The Captain’s quarters aren’t much larger than officers quarters, but a source told The Mirror that staying on the ship reminds the Prince of his days in the British Armed Forces. Prince Harry has been chatting and interacting with the seventy-two crew members. “He is really liking life on board, he took to it immediately and he is enjoying getting to know the crew and talking to everyone he meets. It is a reminder of his days as a serving officer in the Armed Forces.” The royal isn’t living it up with fancy meals or luxury accommodations as some might expect. “He is eating his meals with the team and the officers on the ship, in the mess with the other sailors. It is very traditional fare, a standard English breakfast and good, no frills food for other meals when he is on board.”
Nor does the former military man expect or demand any special treatment. “The Prince does not get any special treatment and nor would he ever want any from the crew. “He has, though, been given the captain’s cabin, in line with standard protocol when the ship hosts a member of the Royal family or a senior naval figure, and he is incredibly grateful for that.”
Prince Harry left the island of St. Kitts on Wednesday evening. It will take twenty hours for the vessel to ferry him to the next stop on the royal tour, St. Lucia, where he has engagements scheduled for Thursday and Friday.
Whilst on board, everyone is cut off from the mainland; there is no mobile or internet reception, just a radio for emergency and essential communication. This isn’t anything new to the Prince.
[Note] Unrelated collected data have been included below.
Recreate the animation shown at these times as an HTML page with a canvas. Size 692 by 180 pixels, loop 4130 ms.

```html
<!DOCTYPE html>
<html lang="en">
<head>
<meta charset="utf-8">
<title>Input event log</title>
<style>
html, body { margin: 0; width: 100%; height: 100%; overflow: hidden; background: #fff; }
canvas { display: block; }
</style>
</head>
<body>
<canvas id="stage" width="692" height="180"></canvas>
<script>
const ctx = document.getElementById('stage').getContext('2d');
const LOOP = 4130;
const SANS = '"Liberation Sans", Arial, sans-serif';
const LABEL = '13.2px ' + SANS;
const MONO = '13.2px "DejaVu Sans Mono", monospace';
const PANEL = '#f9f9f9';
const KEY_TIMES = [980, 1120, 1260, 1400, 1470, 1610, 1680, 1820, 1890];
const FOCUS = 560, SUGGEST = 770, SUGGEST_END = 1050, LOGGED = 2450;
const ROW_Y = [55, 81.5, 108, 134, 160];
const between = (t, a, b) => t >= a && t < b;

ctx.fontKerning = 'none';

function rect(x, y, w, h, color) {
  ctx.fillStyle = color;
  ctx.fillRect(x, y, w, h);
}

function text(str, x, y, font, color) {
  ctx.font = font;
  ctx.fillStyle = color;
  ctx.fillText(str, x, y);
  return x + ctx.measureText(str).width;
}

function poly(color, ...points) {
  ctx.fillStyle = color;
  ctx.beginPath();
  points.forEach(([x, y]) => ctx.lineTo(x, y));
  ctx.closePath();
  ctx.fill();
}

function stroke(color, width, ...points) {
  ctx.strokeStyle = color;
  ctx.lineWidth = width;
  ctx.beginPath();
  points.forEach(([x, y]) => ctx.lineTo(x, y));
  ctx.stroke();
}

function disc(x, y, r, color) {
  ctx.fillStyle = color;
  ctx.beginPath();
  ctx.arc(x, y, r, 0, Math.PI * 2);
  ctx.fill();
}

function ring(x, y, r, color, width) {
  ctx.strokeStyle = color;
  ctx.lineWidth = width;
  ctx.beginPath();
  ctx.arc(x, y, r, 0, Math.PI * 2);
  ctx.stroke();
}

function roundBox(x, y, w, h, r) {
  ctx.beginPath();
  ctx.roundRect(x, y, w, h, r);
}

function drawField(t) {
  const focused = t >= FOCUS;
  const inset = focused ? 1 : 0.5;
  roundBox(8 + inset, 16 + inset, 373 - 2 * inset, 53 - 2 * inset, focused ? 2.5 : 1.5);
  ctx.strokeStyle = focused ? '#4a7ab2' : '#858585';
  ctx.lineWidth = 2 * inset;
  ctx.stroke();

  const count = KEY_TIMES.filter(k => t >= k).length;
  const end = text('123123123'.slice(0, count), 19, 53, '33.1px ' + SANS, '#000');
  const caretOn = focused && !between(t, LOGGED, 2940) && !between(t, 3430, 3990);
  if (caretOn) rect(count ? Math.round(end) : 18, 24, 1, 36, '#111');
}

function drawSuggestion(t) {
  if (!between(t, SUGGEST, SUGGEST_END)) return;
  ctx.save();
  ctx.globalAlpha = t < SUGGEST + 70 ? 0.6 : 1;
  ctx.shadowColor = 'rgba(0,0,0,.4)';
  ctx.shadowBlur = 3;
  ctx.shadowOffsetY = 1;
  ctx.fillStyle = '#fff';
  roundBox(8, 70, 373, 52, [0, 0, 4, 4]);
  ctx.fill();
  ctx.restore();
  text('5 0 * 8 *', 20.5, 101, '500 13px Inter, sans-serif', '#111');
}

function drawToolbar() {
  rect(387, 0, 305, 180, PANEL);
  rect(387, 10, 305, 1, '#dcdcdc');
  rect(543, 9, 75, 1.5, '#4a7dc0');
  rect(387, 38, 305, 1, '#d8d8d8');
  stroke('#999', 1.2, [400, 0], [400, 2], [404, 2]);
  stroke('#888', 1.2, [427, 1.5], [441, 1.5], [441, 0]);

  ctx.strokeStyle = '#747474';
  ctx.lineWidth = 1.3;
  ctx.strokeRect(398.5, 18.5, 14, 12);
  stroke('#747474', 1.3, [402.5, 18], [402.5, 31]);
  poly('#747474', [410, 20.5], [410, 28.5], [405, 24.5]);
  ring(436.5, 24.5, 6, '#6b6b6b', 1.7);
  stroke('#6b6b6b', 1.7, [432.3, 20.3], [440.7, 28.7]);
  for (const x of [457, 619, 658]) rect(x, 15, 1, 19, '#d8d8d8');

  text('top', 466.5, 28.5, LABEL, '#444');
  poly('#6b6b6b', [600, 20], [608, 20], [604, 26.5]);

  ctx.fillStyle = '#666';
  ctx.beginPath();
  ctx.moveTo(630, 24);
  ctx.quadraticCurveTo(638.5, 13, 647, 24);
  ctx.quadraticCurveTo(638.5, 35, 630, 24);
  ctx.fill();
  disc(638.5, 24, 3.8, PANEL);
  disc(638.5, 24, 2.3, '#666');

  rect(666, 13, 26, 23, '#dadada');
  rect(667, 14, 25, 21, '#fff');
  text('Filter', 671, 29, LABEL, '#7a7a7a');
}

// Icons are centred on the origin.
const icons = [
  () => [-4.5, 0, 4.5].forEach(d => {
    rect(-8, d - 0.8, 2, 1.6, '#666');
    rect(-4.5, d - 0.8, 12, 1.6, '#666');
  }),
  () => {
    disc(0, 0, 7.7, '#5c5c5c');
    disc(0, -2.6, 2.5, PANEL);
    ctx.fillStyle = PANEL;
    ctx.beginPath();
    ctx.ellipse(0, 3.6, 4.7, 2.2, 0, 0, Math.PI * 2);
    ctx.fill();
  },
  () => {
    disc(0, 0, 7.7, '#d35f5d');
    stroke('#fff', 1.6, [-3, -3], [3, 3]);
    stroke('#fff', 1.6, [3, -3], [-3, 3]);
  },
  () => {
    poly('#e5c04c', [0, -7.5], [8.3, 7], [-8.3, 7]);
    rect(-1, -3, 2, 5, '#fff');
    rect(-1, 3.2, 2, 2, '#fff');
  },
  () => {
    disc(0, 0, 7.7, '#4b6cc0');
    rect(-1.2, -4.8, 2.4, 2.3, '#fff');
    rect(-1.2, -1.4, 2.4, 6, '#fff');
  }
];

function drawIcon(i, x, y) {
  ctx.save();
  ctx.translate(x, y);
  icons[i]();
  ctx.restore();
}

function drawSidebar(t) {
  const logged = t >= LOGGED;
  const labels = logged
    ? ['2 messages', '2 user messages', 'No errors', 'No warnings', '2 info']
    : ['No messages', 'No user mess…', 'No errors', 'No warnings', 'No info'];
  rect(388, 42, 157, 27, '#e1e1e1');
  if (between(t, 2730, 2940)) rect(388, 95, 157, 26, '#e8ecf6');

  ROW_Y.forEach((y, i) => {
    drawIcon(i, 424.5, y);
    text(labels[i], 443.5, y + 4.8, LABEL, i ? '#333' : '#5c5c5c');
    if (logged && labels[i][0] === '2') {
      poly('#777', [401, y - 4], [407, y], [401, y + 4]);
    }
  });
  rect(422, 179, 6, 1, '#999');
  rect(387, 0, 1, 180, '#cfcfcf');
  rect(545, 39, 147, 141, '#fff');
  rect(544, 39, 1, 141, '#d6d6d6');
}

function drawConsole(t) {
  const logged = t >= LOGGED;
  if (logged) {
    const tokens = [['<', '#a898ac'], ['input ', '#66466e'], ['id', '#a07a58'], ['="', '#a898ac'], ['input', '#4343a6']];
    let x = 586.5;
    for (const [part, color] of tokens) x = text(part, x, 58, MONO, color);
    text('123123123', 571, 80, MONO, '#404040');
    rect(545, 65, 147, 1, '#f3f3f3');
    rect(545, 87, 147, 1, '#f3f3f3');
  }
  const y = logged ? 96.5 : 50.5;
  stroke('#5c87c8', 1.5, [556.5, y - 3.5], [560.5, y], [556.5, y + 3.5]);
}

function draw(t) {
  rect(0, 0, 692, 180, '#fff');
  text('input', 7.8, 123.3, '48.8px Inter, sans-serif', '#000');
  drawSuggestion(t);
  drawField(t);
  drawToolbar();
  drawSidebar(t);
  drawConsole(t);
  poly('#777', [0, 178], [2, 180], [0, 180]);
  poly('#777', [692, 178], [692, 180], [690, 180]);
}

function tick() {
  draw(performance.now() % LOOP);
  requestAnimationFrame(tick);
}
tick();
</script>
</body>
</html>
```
He spent ten years in the military, some time in Antarctica where communication was sparse, and in Africa where he spent this past summer helping to transport endangered elephants.